Of course, the ending’s brevity wouldn’t matter if it actually made sense. But the moment you’re struck by Harbinger’s beam, events lose structure, outcomes become preordained, new concepts and characters are introduced literally in the last seconds of play, and all of it free of any context or explanation. Granted, some of this is kind of trivial, like the fact that Anderson, despite having come up the Conduit behind Shepard, beats him to the secret Citadel control panel room. Maybe BioWare agreed to put Keith David in the final scene in order to make up for his absence during most of the game. It’s silly, but having Anderson in the final scene feels right, so it’s easily forgiven.

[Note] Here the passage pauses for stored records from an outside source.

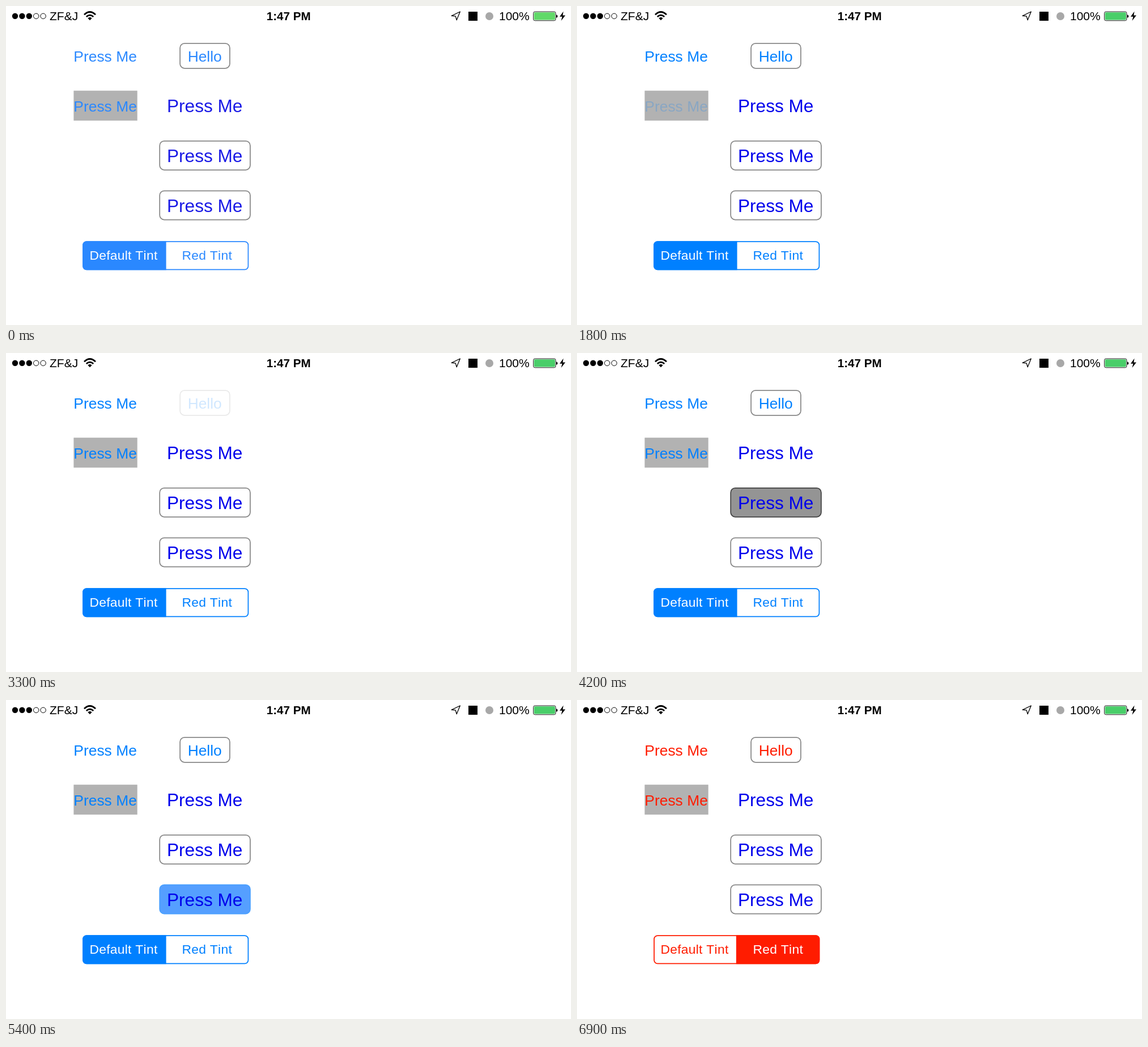
Write an HTML page that moves like this. It is 997x562 px and loops after 7200 ms.

```html
<!DOCTYPE html>
<html lang="en">
<head>
<meta charset="utf-8">
<title>Button tint demo</title>
<style>
  html, body { margin: 0; width: 100%; height: 100%; overflow: hidden; background: #fff; }
  svg { display: block; width: 100%; height: 100%; }
  text { font: 26.4px "Liberation Sans", Arial, sans-serif; font-kerning: none; text-anchor: middle; fill: currentColor; }
  .status text { font-size: 21px; text-anchor: start; }
  .status .clock { font-size: 20.6px; font-weight: bold; text-anchor: middle; }
  .big text { font-size: 31.6px; }
  .segment text { font-size: 22.8px; letter-spacing: .3px; }
  .frame { fill: #fff; stroke: #888; stroke-width: 1.75; }

  /* Every state change is a hard cut on the same 7.2 s clock. */
  .tint, .big, .charge, .plain, .shaded, .hello, .gray, .blue,
  .left, .right, .left-label, .right-label { animation: 7.2s step-end infinite; }

  .tint { animation-name: tint; }
  .big { animation-name: big; }
  .charge { animation-name: charge; }
  .plain { animation-name: plain; }
  .shaded { animation-name: shaded; }
  .hello { animation-name: hello; }
  .gray { animation-name: gray; }
  .blue { animation-name: blue; }
  .left { animation-name: left; }
  .right { animation-name: right; }
  .left-label { animation-name: left-label; }
  .right-label { animation-name: right-label; }

  @keyframes tint {
    0% { color: #2a88ff; }
    8.333% { color: #1c85ff; }
    12.5% { color: #0080ff; }
    87.5%, 100% { color: #ff1c00; }
  }
  @keyframes big {
    0% { color: #1a1ae6; }
    8.333% { color: #1010e8; }
    12.5%, 100% { color: #0000ec; }
  }
  @keyframes charge {
    0% { fill: #61d969; }
    8.333% { fill: #57d469; }
    12.5%, 100% { fill: #49ce69; }
  }
  @keyframes plain {
    0% { opacity: 1; }
    12.5% { opacity: .18; }
    16.666%, 100% { opacity: 1; }
  }
  @keyframes shaded {
    0% { opacity: 1; }
    25% { opacity: .23; }
    33.333%, 100% { opacity: 1; }
  }
  @keyframes hello {
    0% { opacity: 1; }
    41.666% { opacity: .18; }
    50%, 100% { opacity: 1; }
  }
  @keyframes gray {
    0% { fill: #fff; stroke: #888; }
    58.333% { fill: #949494; stroke: #444; }
    66.666%, 100% { fill: #fff; stroke: #888; }
  }
  @keyframes blue {
    0% { fill: #fff; stroke: #888; }
    75% { fill: #559fff; stroke: #4aa0ff; }
    79.166%, 100% { fill: #fff; stroke: #888; }
  }
  @keyframes left { 0% { opacity: 1; } 87.5%, 100% { opacity: 0; } }
  @keyframes right { 0% { opacity: 0; } 87.5%, 100% { opacity: 1; } }
  @keyframes left-label { 0% { fill: #fff; } 87.5%, 100% { fill: currentColor; } }
  @keyframes right-label { 0% { fill: currentColor; } 87.5%, 100% { fill: #fff; } }
</style>
</head>
<body>
<svg viewBox="0 0 997 562" xmlns="http://www.w3.org/2000/svg">
  <g class="status">
    <circle cx="16" cy="17.8" r="5.2"/>
    <circle cx="28.4" cy="17.8" r="5.2"/>
    <circle cx="40.8" cy="17.8" r="5.2"/>
    <g fill="none" stroke="#000">
      <circle cx="53.2" cy="17.8" r="4.7"/>
      <circle cx="65.6" cy="17.8" r="4.7"/>
    </g>
    <text x="77" y="25.2">ZF&amp;J</text>
    <g fill="none" stroke="#000" stroke-width="2.8">
      <path d="M138 15.2Q148 5.8 158 15.2"/>
      <path d="M141.8 19Q148 13.2 154.2 19"/>
    </g>
    <path d="M144.4 21.4Q148 18.3 151.6 21.4L148 25.2Z"/>
    <text class="clock" x="498.7" y="25.2">1:47 PM</text>
    <path d="M801.3 10L786.2 17.4L793.2 17.9L795.2 24.8Z" fill="none" stroke="#000" stroke-width="1.3" stroke-linejoin="round"/>
    <rect x="816" y="10" width="16" height="16"/>
    <circle cx="853" cy="18" r="7" fill="#a8a8a8"/>
    <text x="870" y="25.2">100%</text>
    <rect x="930.6" y="10" width="39.4" height="15.8" rx="2.8" fill="#fff" stroke="#000" stroke-width=".9"/>
    <rect class="charge" x="931.8" y="11.2" width="37" height="13.4" rx="1.8"/>
    <path d="M971 15.2Q973.4 15.6 973.4 18T971 20.8Z"/>
    <path d="M983.6 9.6L977 18.8H981.4L979.6 26L987 16.6H982.4Z"/>
  </g>

  <rect x="119.4" y="149.2" width="112.3" height="52.7" fill="#b2b2b2"/>

  <g class="tint">
    <text class="plain" x="175.1" y="97.7">Press Me</text>
    <text class="shaded" x="175.1" y="185.6">Press Me</text>
    <g class="hello">
      <rect class="frame" x="307.1" y="65.9" width="87.8" height="43.9" rx="8"/>
      <text x="350.7" y="97.7">Hello</text>
    </g>
    <g class="segment">
      <path class="left" d="M282.6 414.2H142.2A7 7 0 0 0 135.2 421.2V458.2A7 7 0 0 0 142.2 465.2H282.6Z" fill="currentColor"/>
      <path class="right" d="M280.9 414.2H421.3A7 7 0 0 1 428.3 421.2V458.2A7 7 0 0 1 421.3 465.2H280.9Z" fill="currentColor"/>
      <rect x="136.1" y="415.1" width="291.3" height="49.2" rx="6.1" fill="none" stroke="currentColor" stroke-width="1.75"/>
      <text class="left-label" x="207.5" y="447.4">Default Tint</text>
      <text class="right-label" x="354.8" y="447.4">Red Tint</text>
    </g>
  </g>

  <g class="big">
    <rect class="frame gray" x="271.2" y="237.9" width="159.7" height="50.9" rx="8"/>
    <rect class="frame blue" x="271.2" y="325.6" width="159.7" height="50.9" rx="8"/>
    <text x="350.7" y="187">Press Me</text>
    <text x="350.7" y="274.8">Press Me</text>
    <text x="350.7" y="362.5">Press Me</text>
  </g>
</svg>
</body>
</html>
```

But the majority of the ending is an exercise in increasing incomprehensibility, beginning with the abrupt appearance of The Illusive Man. Without any warning, he just kind of… shows up in the control room with Shep and Anderson. It is never explained how this is even possible; there isn’t even a cursory “Shepard, as you can see, I planned to save Humanity by purchasing a penthouse here on the citadel. PEACE.”. Of course, we’ve known throughout the game that the Illusive Man has indoctrinated himself in a foolish attempt to control the Reapers. A comment minutes later suggests that the Reapers allowed him to arrive in a last ditch effort to either talk Shepard down, or kill him. Fine, we accept that.
But it’s the reveal of the game’s primary villain that ultimately cripples the end. It turns out to be a ridiculous AI whose visual representation is the young boy haunting Shepard’s nightmares throughout the game. It is never explained why this is the form he chooses; we don’t even get the courtesy of the “I chose a form you were comfortable with” cliche. The Citadel, the AI explains, is his home and he is the Catalyst needed to make the Crucible work. The AI then claims that he created the Reapers billions of years ago as a means of solving the problem of synthetic life forms killing their organic creators. The Reaper’s whole purpose is to save Organics by killing them, and turning them into synthetics. So that Organics won’t make synthetics who will then kill organics.
Yes, this is exactly what he says.
This explanation for the entire history of the Mass Effect universe is the most precise example of all that is wrong with the end of Mass Effect 3. In essence, the player is told that everything they experienced has happened because it was going to happen, and will happen again. Making things worse, the player isn’t even provided with enough data or context for this to at least make some kind of sense. Instead, they’re simply baffled by events they cannot control, and left with far more questions than any “definitive” ending should have.
Mass Effect has long been held up as a shining example of a well-constructed, fully developed universe. Players are rightly unhappy to see it end as nothing but a series of forced choices justified by tautological platitudes.
Read on to see reason 3…